Records drawn from a dataset
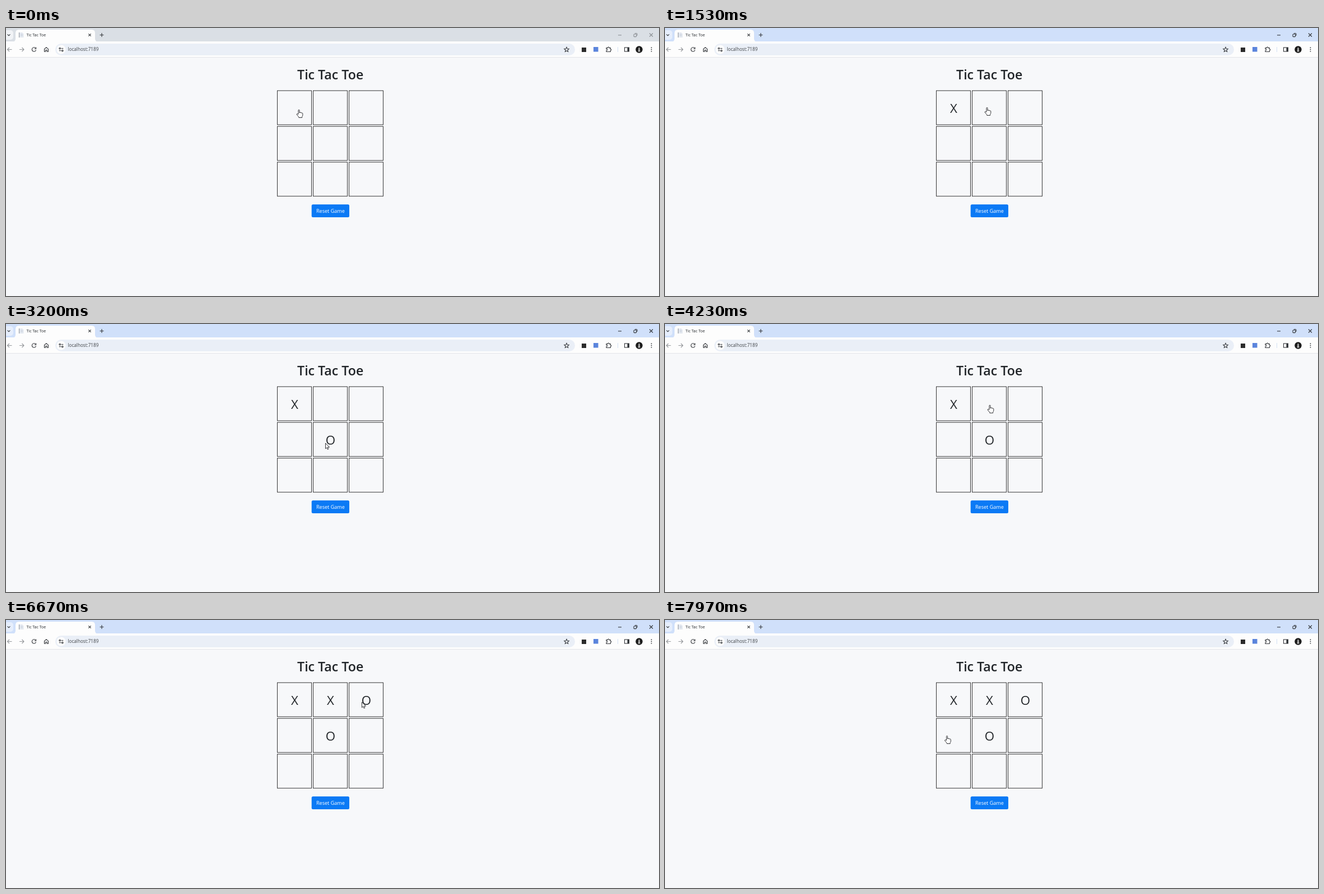
Recreate the animation shown at these times as an HTML page. Size 1166 by 480 pixels, loop 8 s.

```html
<!DOCTYPE html>
<html lang="en">
<head>
<meta charset="utf-8">
<title>Tic Tac Toe</title>
<style>
  html, body { margin: 0; width: 100%; height: 100%; overflow: hidden; background: #f7f8fa; }
  svg { display: block; width: 1166px; height: 480px; }
  text { font-family: "Open Sans", "Noto Sans", sans-serif; fill: #212529; }
  .mid { text-anchor: middle; }
  .mark { font-size: 22.3px; }
  .icon { fill: none; stroke: #33363a; stroke-width: 1.1; }
  .dim { stroke: #94979b; }
  .cell { fill: none; stroke: #363636; }
  .pointer { fill: #fff; stroke: #1d1f22; stroke-width: .9; stroke-linejoin: round; }
</style>
</head>
<body>
<svg viewBox="0 0 1166 480">
  <rect width="1166" height="480" fill="#f7f8fa"/>

  <!-- tab strip -->
  <rect id="strip" width="1166" height="25"/>
  <rect id="menu" x="-6" y="4" width="19" height="17" rx="5"/>
  <path class="icon" d="M2.6 11.3L5 13.7L7.4 11.3"/>
  <path fill="#fdfdfd" d="M12 25Q17 24 17 19V9Q17 3 23 3H153Q159 3 159 9V19Q159 24 164 25Z"/>
  <path d="M23 8H29L31.5 10.5V17H23Z" fill="#e3e8f0"/>
  <path d="M23.5 8V17" stroke="#8f959d"/>
  <path d="M26 11.5H30M26 13.5H30" stroke="#c3cbd8" stroke-width=".7"/>
  <text x="36.5" y="15.2" font-size="7">Tic Tac Toe</text>
  <path class="icon" d="M147.3 10.3L151.7 14.7M151.7 10.3L147.3 14.7"/>
  <path class="icon" d="M167.6 12.5H174.4M171 9.1V15.9"/>
  <g id="controls" class="icon">
    <path d="M1093 12.8H1099"/>
    <rect x="1121" y="11" width="4.6" height="4.6" rx="1"/>
    <path d="M1122.8 9.5H1125.6Q1127 9.5 1127 11V13.8"/>
    <path d="M1149 9.5L1155 15.5M1155 9.5L1149 15.5"/>
  </g>

  <!-- toolbar -->
  <rect y="24" width="1166" height="28" fill="#fdfdfd"/>
  <path d="M0 52.5H1166" stroke="#e3e5e9"/>
  <rect x="88" y="28" width="928" height="21" rx="10.5" fill="#eaeff7"/>
  <circle cx="98.5" cy="38.5" r="8" fill="#fdfdfd"/>
  <path class="icon dim" d="M10.5 38.5H2.5M6 35L2.5 38.5L6 42"/>
  <path class="icon dim" d="M24 38.5H32M28.5 35L32 38.5L28.5 42"/>
  <path class="icon" d="M52.7 36A3.6 3.6 0 1 0 53.5 39.3M53.6 34.6V37.3H50.9"/>
  <path class="icon" d="M68.5 37.7L72 34.8L75.5 37.7V42.3H73.2V39.5H70.8V42.3H68.5Z"/>
  <g class="icon">
    <circle cx="96.2" cy="36.6" r="1.3"/><path d="M98.8 36.6H102.3"/>
    <circle cx="100.8" cy="40.6" r="1.3"/><path d="M94.8 40.6H98.2"/>
  </g>
  <text x="110.5" y="41.4" font-size="8.15" style="fill:#3f4347">localhost:7189</text>
  <path class="icon" d="M1001 34.3L1002.2 37.1L1005.2 37.4L1002.9 39.4L1003.6 42.4L1001 40.8L998.4 42.4L999.1 39.4L996.8 37.4L999.8 37.1Z"/>
  <rect x="1028" y="35" width="8" height="8" fill="#2b2b2b"/>
  <rect x="1049" y="34" width="8.5" height="8.5" fill="#5b84dc"/>
  <path class="icon" d="M1072 35.6H1074.4Q1074.4 34 1075.7 34T1077 35.6H1079.3V37.8Q1080.8 37.8 1080.8 39T1079.3 40.2V42.5H1072V40.5Q1073.7 40.4 1073.7 39T1072 37.6Z"/>
  <path d="M1092.5 34V43" stroke="#d3e0f4"/>
  <rect class="icon" x="1104.5" y="35" width="8" height="7"/>
  <path d="M1109.5 35H1112.5V42H1109.5Z" fill="#33363a"/>
  <circle cx="1130.5" cy="38.5" r="6.2" fill="#1b1b1b"/>
  <path d="M1129.3 36.2a1.2 1.2 0 1 1 2.4 0V38L1132.6 42.6H1128.4L1129.3 38Z" fill="#b5b5b5"/>
  <g fill="#33363a">
    <circle cx="1152.5" cy="35.2" r=".9"/><circle cx="1152.5" cy="38.5" r=".9"/><circle cx="1152.5" cy="41.8" r=".9"/>
  </g>

  <!-- page -->
  <text class="mid" x="579.2" y="92.3" font-size="23.2" font-weight="600">Tic Tac Toe</text>
  <g id="board"></g>
  <rect x="545.7" y="316" width="67.3" height="23" rx="2.5" fill="#0b7af5"/>
  <text class="mid" x="579.4" y="331" font-size="9.1" style="fill:#fff">Reset Game</text>

  <path id="hand" class="pointer" d="M-1 8V1a1 1 0 0 1 2 0V5.5Q1 4.5 2 4.5T3 5.5Q3.2 4.8 4 4.9T5 6Q5.3 5.4 6 5.6T6.8 6.8V9.5Q6.8 11 5.6 12.2V14H-.2V12.8L-3.8 8.6Q-4.2 7.2 -2.8 7.1Z"/>
  <path id="arrow" class="pointer" d="M0 0V9.8L2.2 7.8L3.7 11.2L5.3 10.5L3.8 7.2H7Z"/>
</svg>
<script>
const LOOP = 8000, FOCUS = 400;
const LEFT = 484.5, TOP = 112.2, PITCH = 64, SIZE = 61;
const $ = id => document.getElementById(id);

// time, cell index, mark
const moves = [[FOCUS, 0, 'X'], [2550, 4, 'O'], [4850, 1, 'X'], [6400, 2, 'O']];

// time, x, y of the pointer's hot spot
const path = [
  [0, 523, 146.5], [800, 523, 146.5], [1350, 575, 142.5], [1800, 575, 142.5],
  [2350, 570.5, 213.5], [3300, 570.5, 213.5], [3900, 580, 145], [4700, 580, 146],
  [5800, 580, 146], [6250, 635.5, 147], [6850, 635.5, 147], [7600, 503.5, 207.5], [LOOP, 503.5, 207.5]
];

function add(name, attrs) {
  const el = document.createElementNS('http://www.w3.org/2000/svg', name);
  for (const key in attrs) el.setAttribute(key, attrs[key]);
  return $('board').appendChild(el);
}

const marks = [];
for (let i = 0; i < 9; i++) {
  const x = LEFT + i % 3 * PITCH, y = TOP + Math.floor(i / 3) * PITCH;
  add('rect', { class: 'cell', x, y, width: SIZE, height: SIZE });
  marks.push(add('text', { class: 'mid mark', x: x + 31, y: y + 40 }));
}

function pointerAt(t) {
  const i = path.findIndex(p => p[0] > t);
  const [t0, x0, y0] = path[i - 1], [t1, x1, y1] = path[i];
  const u = (t - t0) / (t1 - t0), e = u * u * (3 - 2 * u);
  return [x0 + (x1 - x0) * e, y0 + (y1 - y0) * e];
}

function cellAt(x, y) {
  const dx = x - LEFT, dy = y - TOP;
  if (dx % PITCH > SIZE || dy % PITCH > SIZE) return -1;
  return Math.floor(dy / PITCH) * 3 + Math.floor(dx / PITCH);
}

function draw() {
  const t = performance.now() % LOOP;
  const cells = Array(9).fill('');
  for (const [at, cell, mark] of moves) if (t >= at) cells[cell] = mark;
  marks.forEach((el, i) => { if (el.textContent !== cells[i]) el.textContent = cells[i]; });

  const active = t >= FOCUS;
  $('strip').style.fill = active ? '#d0e0fa' : '#dadfe5';
  $('menu').style.fill = active ? '#e6eefc' : '#f1f3f6';
  $('controls').style.stroke = active ? '#33363a' : '#8b8f94';

  const [x, y] = pointerAt(t);
  const free = cells[cellAt(x, y)] === '';
  for (const id of ['hand', 'arrow']) {
    $(id).setAttribute('transform', `translate(${x} ${y})`);
    $(id).style.display = (id === 'hand') === free ? '' : 'none';
  }
  requestAnimationFrame(draw);
}
draw();
</script>
</body>
</html>
```
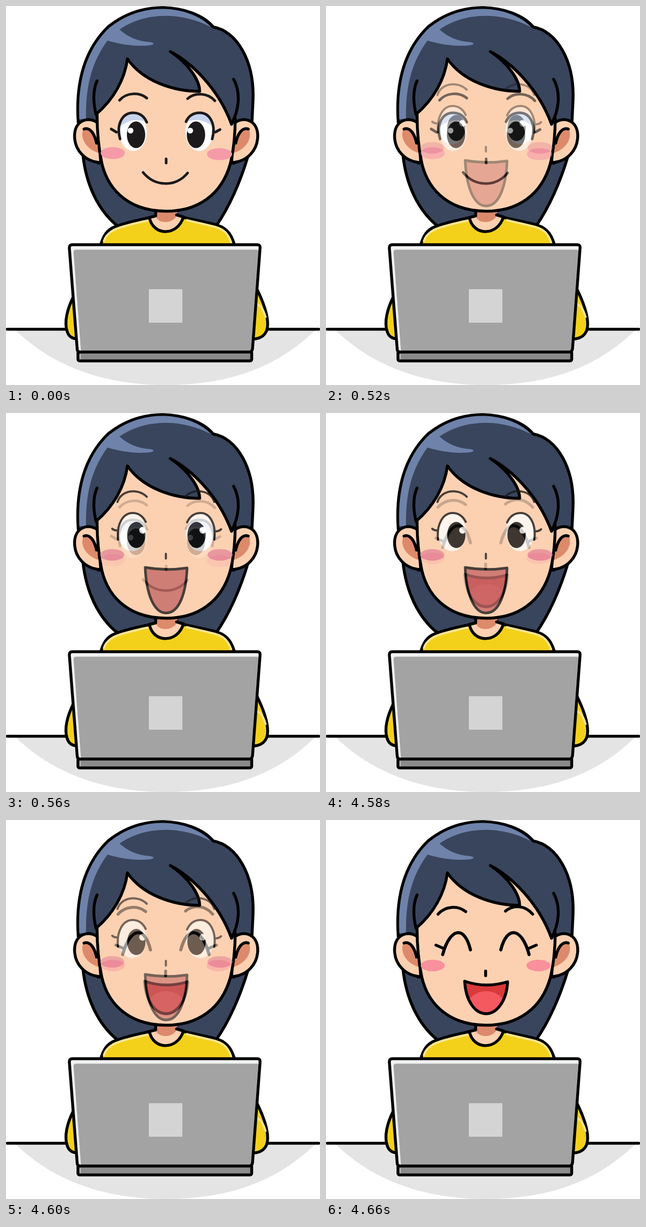
These frames come from a looping animation (600x724 px, 8000 ms). An HTML page:

```html
<!DOCTYPE html>
<html lang="en">
<head>
<meta charset="utf-8">
<title>Girl at a laptop</title>
<style>
  html, body { margin: 0; width: 100%; height: 100%; overflow: hidden; background: #fff; }
  svg { display: block; width: 100%; height: 100%; }
  .line { fill: none; stroke: #000; stroke-width: 5.5; stroke-linecap: round; stroke-linejoin: round; }
  .ink { stroke: #1c1a1b; stroke-width: 5; }
  .thin { stroke-width: 4; }
  .bold { stroke-width: 6; }
  .hair { fill: #39455c; }
  .shine { fill: #6e82aa; }
  .skin { fill: #fcd1b2; }
  .shade { fill: #dd8a6c; }
  .shirt { fill: #f3d11b; }
  .glow { fill: none; stroke: #f9e591; stroke-width: 4; stroke-linecap: round; }
  .pupil { fill: #1c1a1b; }
  .white { fill: #fff; }
</style>
</head>
<body>
<svg viewBox="0 0 600 724">
  <defs>
    <g id="ear">
      <path class="line skin" d="M176 224C157 209 131 219 131 248C131 276 152 298 181 299Z"/>
      <path class="shade" d="M147 237C157 231 169 242 173 262L178 281C158 276 141 257 147 237Z"/>
      <path class="line" d="M149 235C160 231 169 243 173 262"/>
    </g>

    <g id="scene">
      <rect class="white" width="600" height="724"/>
      <path fill="#e4e4e4" d="M17 618C90 690 190 724 305 724C425 724 520 690 592 618Z"/>
      <path class="line" d="M2.500 617.500H597.500"/>

      <!-- hair behind the head -->
      <path class="line hair" d="M147 285C153 340 175 390 214 421H401C428 382 448 335 463 285Z"/>
      <path class="line hair" d="M138 222C133 150 148 86 195 40C230 12 265 3 300 3C340 4 377 17 396 40C441 48 475 105 472 180L470 222L436 300H176Z"/>
      <path class="shine" d="M140 216C137 150 151 86 197 42C231 15 266 5.500 300 5.500C338 6 372 20 391 40C330 8 260 14 217 45C232 58 248 67 276 69C285 71 283 74 275 75C250 78 220 74 194 66C163 108 152 155 153 216Z"/>

      <!-- body -->
      <path class="line shirt" d="M180 460C184 445 189 432 203 424C225 414 250 410 275 404H339C370 411 398 415 414 423C429 432 433 445 438 460Z"/>
      <path class="glow" d="M187 449C192 433 207 426 225 421S255 413 271 410"/>
      <path class="glow" d="M345 409L392 420C416 425 424 434 430 451"/>
      <path class="skin" d="M286 385V400L274 404C280 440 327 440 339 403L326 399V385Z"/>
      <path class="shade" d="M286 385V401C291 418 321 416 327 399V385Z"/>
      <path class="line" d="M286 392V401L274 404C281 440 328 440 339 403L326 399"/>
      <path class="line shirt" d="M130 553C116 580 111 605 117 622C120 632 128 636 138 636Z"/>
      <path class="line shirt" d="M479 540C490 562 500 588 500 608C500 628 487 637 468 636Z"/>
      <path class="glow" d="M479 569C488 573 492 581 496 594"/>

      <!-- head -->
      <use href="#ear"/>
      <use href="#ear" transform="translate(612 0) scale(-1 1)"/>
      <path class="hair" d="M176 170V224L200 190ZM420 170L431 226L440 215L446 170Z"/>
      <path class="skin" d="M173 207C206 178 227 140 232 101C262 144 320 163 370 163C370 140 346 108 314 87C352 107 405 155 431 226L438 218C438 245 436 270 429 300C412 362 365 392 306 392C244 392 197 360 183 300C177 272 174 240 173 207Z"/>
      <path class="line" d="M174 207C174 240 177 272 183 300C197 360 244 392 306 392C365 392 412 362 429 300C436 270 438 245 438 214"/>
      <path class="line" d="M174 143C164 165 168 190 172 207C206 178 227 140 232 101C262 144 320 163 370 163C370 140 346 108 314 87C352 107 405 155 431 226C444 200 450 168 435 140"/>

      <!-- laptop -->
      <rect x="137.500" y="659" width="332" height="19" rx="3" fill="#8a8a8a"/>
      <path stroke="#b5b5b5" stroke-width="3" d="M141.500 665V675"/>
      <rect class="line" x="137.500" y="659" width="332" height="19" rx="3"/>
      <path fill="#eff2f1" d="M127 456H480Q486 456 485.500 462L471 655Q470 661 465 661H142Q136 661 136 655L121 462Q121 456 127 456Z"/>
      <path fill="#a3a3a3" d="M129 470Q129 465.500 134 465.500H479Q483 465.500 482 470L468 659H145Q143 659 143 656Z"/>
      <path class="line" d="M127 456H480Q486 456 485.500 462L471 655Q470 661 465 661H142Q136 661 136 655L121 462Q121 456 127 456Z"/>
      <rect x="273" y="541" width="64" height="64" fill="#d4d4d4"/>
    </g>

    <clipPath id="leftEye"><ellipse cx="243" cy="241" rx="26" ry="36"/></clipPath>
    <clipPath id="rightEye"><ellipse cx="369" cy="241" rx="26" ry="36"/></clipPath>
    <clipPath id="laughShape"><path d="M265 308Q306 322 347 309C345 348 325 370 306 370C285 370 267 346 265 308Z"/></clipPath>
  </defs>

  <g id="smile">
    <use href="#scene"/>
    <g fill="#f59ba8">
      <ellipse cx="204" cy="281" rx="23" ry="11.500"/>
      <ellipse cx="408" cy="283" rx="24" ry="11.500"/>
    </g>
    <g class="white">
      <ellipse cx="243" cy="241" rx="26" ry="36"/>
      <ellipse cx="369" cy="241" rx="26" ry="36"/>
    </g>
    <path fill="#c8d3ee" clip-path="url(#leftEye)" d="M212 200H275V226Q243 206 214 234Z"/>
    <path fill="#c8d3ee" clip-path="url(#rightEye)" d="M338 200H400V234Q369 206 338 226Z"/>
    <g class="pupil">
      <ellipse cx="248.500" cy="246" rx="17.500" ry="25.500"/>
      <ellipse cx="363" cy="246" rx="17.500" ry="25.500"/>
    </g>
    <g class="white">
      <circle cx="238" cy="238" r="5.500"/>
      <circle cx="352" cy="238" r="5.500"/>
    </g>
    <path class="line ink" d="M217 180C230 165 255 164 269 176M347 177C360 165 385 165 399 181
      M218 254C210 225 223 204 243 204C256 204 264 211 269 222M344 221C349 210 357 204 370 204C389 204 402 225 394 254
      M201 235L211 241M409 236L400 241M306 292V300M262 318C285 346 325 346 347 319"/>
  </g>

  <g id="gasp">
    <use href="#scene"/>
    <g fill="#e58a98">
      <ellipse cx="203" cy="271" rx="23" ry="11"/>
      <ellipse cx="409" cy="271" rx="24" ry="11"/>
    </g>
    <g class="white">
      <ellipse cx="241" cy="228" rx="27" ry="36"/>
      <ellipse cx="371" cy="228" rx="27" ry="36"/>
    </g>
    <g fill="#0e0f10">
      <ellipse cx="249" cy="233" rx="17.500" ry="25"/>
      <ellipse cx="364" cy="233" rx="17.500" ry="25"/>
    </g>
    <g class="white">
      <circle cx="261" cy="224" r="6.500"/>
      <circle cx="376" cy="224" r="6.500"/>
    </g>
    <path class="line ink thin" d="M213 170C220 147 252 143 269 160M343 159C360 143 390 147 398 170M305.500 269V278
      M214 242C211 213 223 191 242 191C254 191 262 198 267 208M346 209C351 198 359 191 372 191C390 191 402 213 398 242
      M203 221Q207 225 213 224M411 222Q407 226 401 226"/>
    <path class="line ink" style="fill:#c56a67" d="M266 295Q306 302 346 296C344 344 331 382 306 382C282 382 268 344 266 295Z"/>
  </g>

  <g id="laugh">
    <use href="#scene"/>
    <g fill="#f9909b">
      <ellipse cx="204" cy="278" rx="23" ry="11"/>
      <ellipse cx="406" cy="278" rx="23" ry="11"/>
    </g>
    <path class="line" d="M214 180C228 164 252 163 267 175M343 174C358 162 380 162 395 180
      M210 239L224 245M402 239L388 245M305 288.500V297.500"/>
    <path class="line bold" d="M223 257C237 205 265 201 276 248M334 248C346 201 374 205 388 257"/>
    <g clip-path="url(#laughShape)">
      <rect x="260" y="300" width="92" height="75" fill="#d9393b"/>
      <ellipse cx="306" cy="354" rx="35" ry="27" fill="#f4595f"/>
    </g>
    <path class="line" d="M265 308Q306 322 347 309C345 348 325 370 306 370C285 370 267 346 265 308Z"/>
  </g>
</svg>
<script>
  const LOOP = 8000, STEP = 20, STEPS = 5;

  // Each pose fades in over the one below it, in hard steps.
  const poses = [["gasp", 500], ["laugh", 4580]];
  const layers = poses.map(([id, start]) => ({ el: document.getElementById(id), start }));

  function opacityAt(time, start) {
    const step = Math.floor((time - start) / STEP) + 1;
    return Math.min(Math.max(step / STEPS, 0), 1);
  }

  function draw() {
    const time = performance.now() % LOOP;
    for (const { el, start } of layers) el.style.opacity = opacityAt(time, start);
    requestAnimationFrame(draw);
  }
  draw();
</script>
</body>
</html>
```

Problem: List, from the entries above, every line in which the word "function" shows up.

Exercise result:
function add(name, attrs) {
function pointerAt(t) {
function cellAt(x, y) {
function draw() {
  function opacityAt(time, start) {
  function draw() {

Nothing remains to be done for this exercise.